Injury robbed Lasith Malinga of the chance to contribute to Sri Lanka's World Twenty20 last year. A promising display on his return to the side for the first time in a year at the MCG marks the start of his effort to be a force at the Champions Trophy in England later this year.

At the age of 33, Malinga is far nearer the end of his career than the beginning, and the knee problem that cruelled his World T20 campaign last year was doubly frustrating as a result. Sri Lanka's coach Graham Ford outlined his value to the side not only as one of the world's most destructive and intelligent limited-overs bowlers, but also as a leader in terms of keeping the rest of the attack focused on the principle aim in the latter overs of a T20 - keep the runs down.

"I think the damage control was really good - it's something they talk about a lot. Malinga is brilliant at leading that discussion as to just how important it is," Ford said. "I think at the end he was not necessarily searching for wickets, he was searching to control the run-rate. We weren't going to bowl them out but taking the wickets certainly slowed things down there.

"[Malinga] is a very proud man. He has done a lot of great things for the country in terms of cricket. He has had unfortunately a long lay-off. When you miss the game for that long, you get hungry and you want to get out there and play and do the things you used to do.

"That is exactly where he is at now. He is playing the 20-over format with a view to building up and hopefully being able to play in the Champions Trophy later in the year. We just hope everything goes well in terms of his body. He just makes such a difference at controlling the end overs."

Having bested South Africa away from home before arriving in Australia, Sri Lanka are building some decent momentum and confidence as a limited-overs combination, even if Upul Tharanga is their third T20 captain this year. Ford said that the growth of confidence and therefore performance had been noticeable with each successive match - underlined by Chamara Kapugedara's nonchalant last-ball boundary to seal the MCG match.

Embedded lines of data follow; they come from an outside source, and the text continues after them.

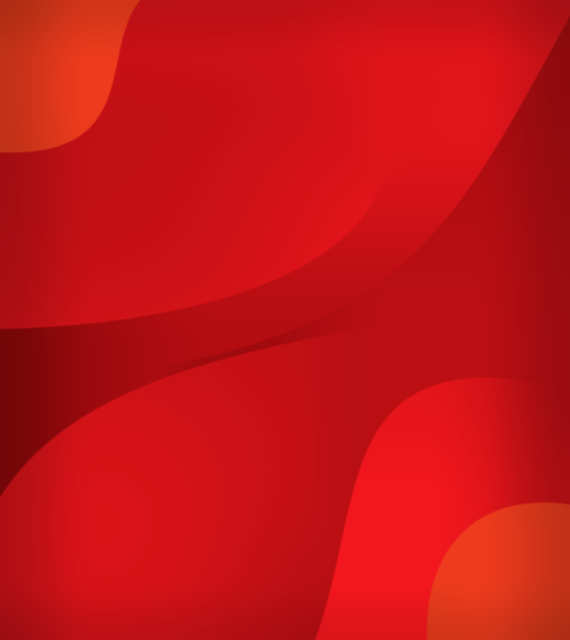
A Shadertoy shader for this background:

```glsl
// Layered red waves with soft glows and orange corner shapes.

struct Curve { vec2 a, b, c, d; };

// Canvas width relative to its height, used as the design space
const float ASPECT = 0.89;

// Wave outlines as cubic curves, origin at the lower left
const Curve UPPER_WAVE = Curve(vec2(0.0, 0.486), vec2(0.286, 0.491), vec2(0.602, 0.570), vec2(0.602, 0.766));
const Curve RIGHT_WAVE = Curve(vec2(0.247, 0.427), vec2(0.651, 0.499), vec2(0.723, 0.674), vec2(0.888, 0.971));
const Curve LOWER_WAVE = Curve(vec2(0.0, 0.223), vec2(0.104, 0.388), vec2(0.326, 0.440), vec2(0.547, 0.484));
const Curve BRIGHT_HILL = Curve(vec2(0.492, 0.0), vec2(0.573, 0.219), vec2(0.514, 0.479), vec2(0.888, 0.393));
const Curve ORANGE_HILL = Curve(vec2(0.667, 0.0), vec2(0.661, 0.141), vec2(0.742, 0.232), vec2(0.888, 0.212));
const Curve ORANGE_DROP = Curve(vec2(0.0, 0.762), vec2(0.224, 0.753), vec2(0.154, 0.922), vec2(0.219, 1.0));

const vec3 DEEP_RED = vec3(0.42, 0.01, 0.015);
const vec3 BRIGHT_RED = vec3(0.92, 0.085, 0.11);
const vec3 ORANGE = vec3(0.94, 0.23, 0.115);
const vec3 DARK_ORANGE = vec3(0.88, 0.23, 0.10);

const float EDGE_SOFTNESS = 0.0022;
const float SIDE_SHADE = 0.16;
const float END_SHADE = 0.09;
const int SOLVE_STEPS = 14;

vec2 curvePoint(Curve k, float t) {
    float s = 1.0 - t;
    return s * s * s * k.a + 3.0 * s * s * t * k.b + 3.0 * s * t * t * k.c + t * t * t * k.d;
}

vec2 curveTangent(Curve k, float t) {
    float s = 1.0 - t;
    return normalize(s * s * (k.b - k.a) + 2.0 * s * t * (k.c - k.b) + t * t * (k.d - k.c));
}

// Approximate signed distance, positive to the left of the curve
float curveSide(vec2 p, Curve k) {
    vec2 axis = k.d - k.a;
    float lo = 0.0, hi = 1.0;
    for (int i = 0; i < SOLVE_STEPS; i++) {
        float mid = 0.5 * (lo + hi);
        if (dot(curvePoint(k, mid) - p, axis) < 0.0) lo = mid;
        else hi = mid;
    }
    float t = 0.5 * (lo + hi);
    vec2 along = curveTangent(k, t);
    vec2 offset = p - curvePoint(k, t);
    return along.x * offset.y - along.y * offset.x;
}

float cover(float side, float softness) {
    return smoothstep(-softness, softness, side);
}

float glow(vec2 p, vec2 center, float radius) {
    vec2 q = (p - center) / radius;
    return exp(-dot(q, q));
}

// Red tone whose red channel equals the given level
vec3 redTone(float level) {
    return mix(DEEP_RED, BRIGHT_RED, (level - DEEP_RED.r) / (BRIGHT_RED.r - DEEP_RED.r));
}

void mainImage(out vec4 fragColor, in vec2 fragCoord) {
    vec2 uv = fragCoord / iResolution.xy;
    vec2 p = uv * vec2(ASPECT, 1.0);
    float soft = max(EDGE_SOFTNESS, 0.8 / iResolution.y);

    // Band rising from the dark left to the glowing upper right
    float band = mix(0.53, 0.70, smoothstep(-0.05, 0.36, p.x))
               + 0.19 * smoothstep(0.44, 0.84, p.y) - 0.04 * smoothstep(0.88, 1.0, p.y);
    vec3 color = redTone(band);

    // Upper wave, its edge dissolving toward the top
    float upperSide = curveSide(p, UPPER_WAVE);
    float upperSoft = mix(soft, 0.32, smoothstep(0.68, 0.90, p.y));
    float upper = 0.755 + 0.06 * exp(-max(upperSide, 0.0) / 0.1)
                + 0.07 * glow(p, vec2(0.54, 0.68), 0.2) + 0.05 * smoothstep(0.8, 1.0, p.y);
    color = mix(color, redTone(upper), cover(upperSide, upperSoft));

    // Shaded wave on the right, tapering out to the left
    float right = 0.735 - 0.07 * smoothstep(0.45, 0.95, p.y) - 0.11 * (1.0 - smoothstep(0.38, 0.62, p.x));
    float rightMask = cover(-curveSide(p, RIGHT_WAVE), soft) * smoothstep(0.22, 0.33, p.x);
    color = mix(color, redTone(right), rightMask);

    // Lower left wave, blending into the shaded one
    float lower = 0.745 + 0.11 * glow(p, vec2(0.16, 0.18), 0.30) - 0.05 * glow(p, vec2(0.5, 0.04), 0.16);
    float lowerMask = cover(-curveSide(p, LOWER_WAVE), soft)
                    * (1.0 - smoothstep(0.46, 0.60, p.x) * smoothstep(0.1, 0.3, p.y));
    color = mix(color, redTone(lower), lowerMask);

    // Bright hill at the lower right
    float hill = mix(0.95, 0.79, smoothstep(0.66, 0.89, p.x)) - 0.06 * smoothstep(0.2, 0.42, p.y);
    color = mix(color, redTone(hill), cover(-curveSide(p, BRIGHT_HILL), soft));

    // Orange corners
    vec3 hillOrange = mix(DARK_ORANGE, ORANGE, glow(p, vec2(0.76, 0.13), 0.16));
    color = mix(color, hillOrange, cover(-curveSide(p, ORANGE_HILL), soft));
    vec3 dropOrange = mix(DARK_ORANGE, ORANGE, glow(p, vec2(0.13, 0.86), 0.14));
    color = mix(color, dropOrange, cover(curveSide(p, ORANGE_DROP), soft));

    // Darkened borders
    vec2 border = min(uv, 1.0 - uv);
    color *= 1.0 - SIDE_SHADE * (1.0 - smoothstep(0.0, 0.17, border.x));
    color *= 1.0 - END_SHADE * (1.0 - smoothstep(0.0, 0.10, border.y));

    fragColor = vec4(color, 1.0);
}
```
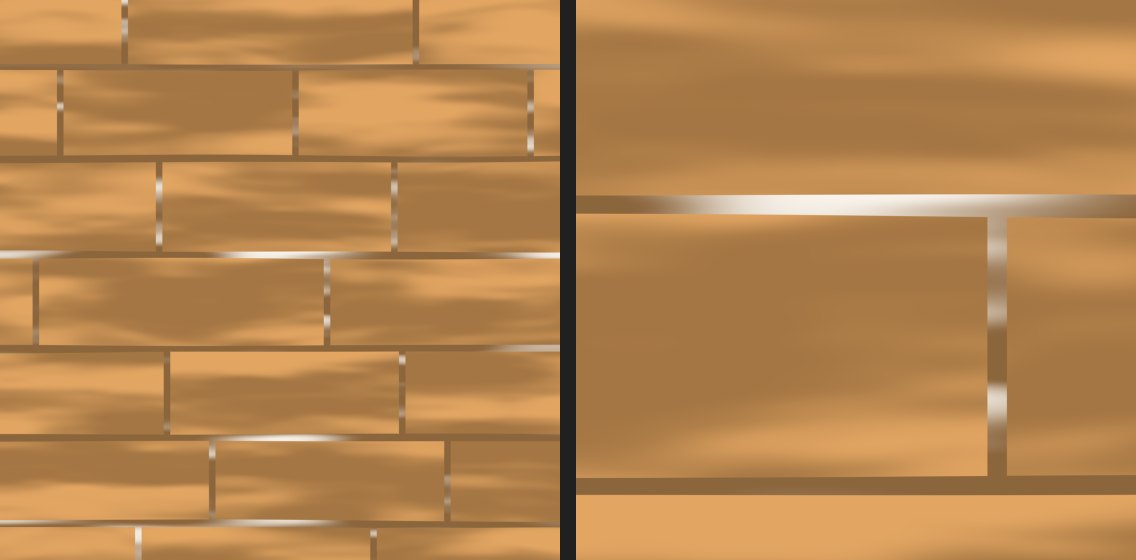
Left: the whole. Right: its middle third, enlarged.
Reproduce this texture procedurally as a Shadertoy shader.

```glsl
// Wooden planks in seven staggered rows, split by narrow brown gaps with pale worn spots.
// Row seams and plank joints follow formulas; grain and wear are value noise
// stretched along x, reseeded for every plank.

float hash(vec2 p) {
    vec3 q = fract(p.xyx * vec3(0.1031, 0.1030, 0.0973));
    q += dot(q, q.yzx + 33.33);
    return fract((q.x + q.y) * q.z);
}

float noise(vec2 p) {
    vec2 i = floor(p), f = fract(p);
    f = f * f * (3.0 - 2.0 * f);
    return mix(mix(hash(i), hash(i + vec2(1, 0)), f.x),
               mix(hash(i + vec2(0, 1)), hash(i + vec2(1, 1)), f.x), f.y);
}

// Long horizontal fibres, bent slightly by a slow warp
float grain(vec2 p) {
    p.y += 0.022 * noise(p * vec2(5.0, 9.0) + 7.0);
    return 0.60 * noise(p * vec2(3.2, 25.0))
         + 0.28 * noise(p * vec2(7.0, 48.0) + 31.0)
         + 0.12 * noise(p * vec2(15.0, 80.0) + 67.0);
}

// Height of the seam above row k, gently uneven along x
float seamHeight(float k, float x) {
    return 0.064 + 0.1632 * k - 0.012 * max(sin(0.785 * k), 0.0)
         + 0.004 * (noise(vec2(x * 2.5, k * 9.0 + 50.0)) - 0.5);
}

void mainImage(out vec4 fragColor, in vec2 fragCoord) {
    vec2 uv = fragCoord / iResolution.y;
    float pixel = 1.0 / iResolution.y;

    // Find the row and the distance to the nearest seam
    float row = 0.0, seamGap = 1.0;
    for (int k = 0; k < 6; k++) {
        float height = seamHeight(float(k), uv.x);
        float halfWidth = 0.0048 + 0.0030 * noise(vec2(uv.x * 3.0, float(k) * 5.0 + 90.0));
        row += step(height, uv.y);
        seamGap = min(seamGap, abs(uv.y - height) - halfWidth);
    }

    // Staggered joints, with longer planks in every third row
    float odd = mod(row, 2.0);
    float plankLength = row > 0.5 && mod(row, 3.0) < 0.5 ? 0.52 : 0.42;
    float offset = mix(0.247, 0.379, odd) + mix(0.055, 0.22, odd) * sin(0.6 * (row - odd));
    float along = (uv.x - offset) / plankLength;
    float plank = floor(along);
    float jointGap = abs(fract(along + 0.5) - 0.5) * plankLength - 0.0058;

    // Wood, with its own grain and tone in each plank
    vec2 id = vec2(plank + 11.0, row + 3.0);
    vec2 seed = vec2(hash(id), hash(id + 40.0)) * 20.0;
    float tone = grain(uv + seed) + 0.12 * (hash(id + 80.0) - 0.5);
    vec3 wood = mix(vec3(0.643, 0.463, 0.263), vec3(0.885, 0.647, 0.384),
                    smoothstep(0.30, 0.74, tone));

    // Gaps: brown, worn to near white in places
    float wear = 0.8 * noise(uv * vec2(4.0, 42.0) + 13.0) + 0.2 * noise(uv * vec2(9.0, 85.0) + 29.0);
    vec3 gapColor = mix(vec3(0.545, 0.395, 0.235), vec3(0.97, 0.95, 0.92),
                        smoothstep(0.42, 0.95, wear));

    float gap = min(seamGap, jointGap);
    vec3 color = mix(gapColor, wood, smoothstep(-0.8 * pixel, 0.8 * pixel, gap));
    fragColor = vec4(color, 1.0);
}
```
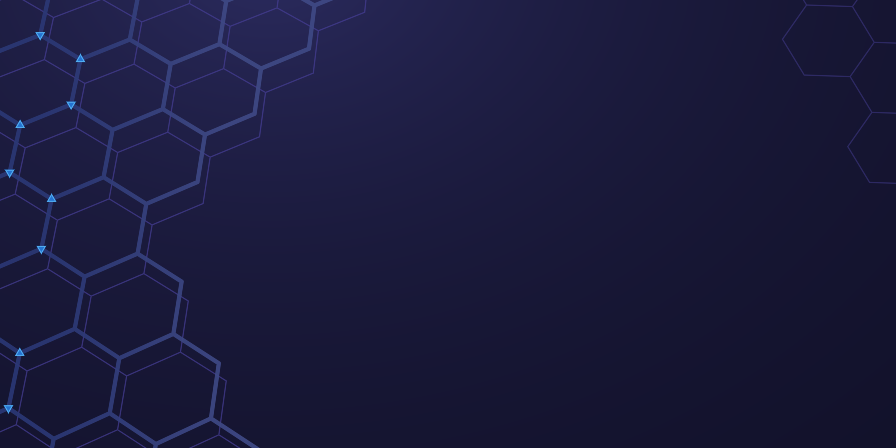
Give the GLSL for this background, as a Shadertoy shader.

```glsl
// Dark indigo backdrop with a soft glow at the top, two perspective honeycomb
// layers at the left, a faint honeycomb at the upper right and small markers.
// Each honeycomb is a homography of a lattice; nearby cell edges give distance.

const vec3 NIGHT = vec3(0.055, 0.053, 0.135);
const vec3 GLOW = vec3(0.118, 0.120, 0.245);
const vec3 BAR_LEFT = vec3(0.165, 0.215, 0.455);
const vec3 BAR_RIGHT = vec3(0.245, 0.285, 0.520);
const vec3 WIRE = vec3(0.270, 0.240, 0.580);
const vec3 MARK_BLUE = vec3(0.14, 0.45, 0.82);
const vec3 MARK_CYAN = vec3(0.42, 0.80, 1.00);

// Columns: step along a row, step to the next row, centre of the first cell.
const mat3 LEFT_GRID = mat3(0.2031, 0.0104, 0.0,
                            0.0664, 0.1520, -0.0234,
                            0.2708, 0.1875, 1.0);
const mat3 RIGHT_GRID = mat3(0.1510, 0.0833, 0.0,
                             -0.0052, 0.1563, 0.0,
                             1.8490, 0.0911, 1.0);

vec2 project(mat3 grid, vec2 cell) {
    vec3 h = grid * vec3(cell, 1.0);
    return h.xy / h.z;
}

float segmentDistance(vec2 p, vec2 a, vec2 b) {
    vec2 ap = p - a, ab = b - a;
    return length(ap - ab * clamp(dot(ap, ab) / dot(ab, ab), 0.0, 1.0));
}

// Corner k of a hexagonal cell, in lattice coordinates.
vec2 hexCorner(int k) {
    float s = k % 6 < 3 ? 1.0 : -1.0;
    int m = k % 3;
    vec2 c = m == 0 ? vec2(1.0, 1.0) : m == 1 ? vec2(-1.0, 2.0) : vec2(-2.0, 1.0);
    return s * c / 3.0;
}

// Which cells exist: a stepped left cluster or a small right cluster.
bool cellExists(vec2 c, bool rightSide) {
    return rightSide ? c.x > -0.5 && c.y < c.x + 0.5
                     : c.x < max(1.0 - c.y, -1.0) + 0.5;
}

// Distance to the outlines of the cells around p.
float honeycomb(vec2 p, mat3 grid, bool rightSide) {
    vec3 h = inverse(grid) * vec3(p, 1.0);
    vec2 base = floor(h.xy / h.z);
    float d = 10.0;
    for (int i = 0; i < 4; i++) {
        vec2 cell = base + vec2(i % 2, i / 2);
        if (!cellExists(cell, rightSide)) continue;
        vec2 a = project(grid, cell + hexCorner(0));
        for (int k = 1; k <= 6; k++) {
            vec2 b = project(grid, cell + hexCorner(k));
            d = min(d, segmentDistance(p, a, b));
            a = b;
        }
    }
    return d;
}

// Signed distance to an upward triangle (y points down).
float triangleDistance(vec2 p, float r) {
    return max(abs(p.x) * 0.866 - p.y * 0.5, p.y) - r;
}

float stroke(float d, float halfWidth, float px) {
    return 1.0 - smoothstep(-0.5 * px, 0.5 * px, d - halfWidth);
}

vec3 drawMarker(vec3 col, vec2 p, float flip, float px) {
    float d = triangleDistance(vec2(p.x, p.y * flip), 0.0065);
    vec3 tone = mix(MARK_BLUE, MARK_CYAN, stroke(abs(d + 0.0015), 0.0012, px) * 0.65);
    return mix(col, tone, stroke(d, 0.0, px));
}

void mainImage(out vec4 fragColor, in vec2 fragCoord) {
    float px = 1.0 / iResolution.y;
    vec2 p = vec2(fragCoord.x, iResolution.y - fragCoord.y) * px;

    // Backdrop glow
    float glowDistance = length((p - vec2(0.6, -0.10)) * vec2(0.75, 1.0));
    vec3 col = NIGHT + GLOW * exp(-1.32 * glowDistance);

    // Thin wires: displaced left layer and right cluster
    vec2 shift = vec2(0.008 + 0.010 * p.y, 0.058 - 0.022 * p.y);
    float wire = honeycomb(p - shift, LEFT_GRID, false);
    float farWire = honeycomb(p, RIGHT_GRID, true);
    col = mix(col, WIRE, 0.72 * stroke(wire, 0.0014, px));
    col = mix(col, WIRE, 0.50 * stroke(farWire, 0.0014, px));

    // Thick bars, brighter toward the outer rim
    float bar = honeycomb(p, LEFT_GRID, false);
    vec3 barColor = mix(BAR_LEFT, BAR_RIGHT, smoothstep(0.05, 0.55, p.x));
    col = mix(col, barColor, 0.92 * stroke(bar, 0.0048, px));

    // Markers along the zigzag of left-hand corners
    for (int row = -1; row <= 4; row++) {
        vec2 cell = vec2(-((row + 1) / 2), row);
        vec2 upper = project(LEFT_GRID, cell + hexCorner(3));
        vec2 lower = project(LEFT_GRID, cell + hexCorner(2));
        col = drawMarker(col, p - upper, 1.0, px);
        col = drawMarker(col, p - lower, -1.0, px);
    }
    fragColor = vec4(col, 1.0);
}
```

"We gave them a few in the field and that made the target a bit steeper than we'd hoped, but it was an excellent chase and the guys held their nerve nicely at the end," Ford said. "Although we're not a young team, it's a fairly inexperienced one, so each time we get over the line I think it does a hell of a lot for their confidence and belief.

"Some of our guys batted exceptionally well and played some unbelievable shots. That's T20 cricket and you take your chances. But they're worked hard on those options and they worked out."

Daniel Brettig is an assistant editor at ESPNcricinfo. @danbrettig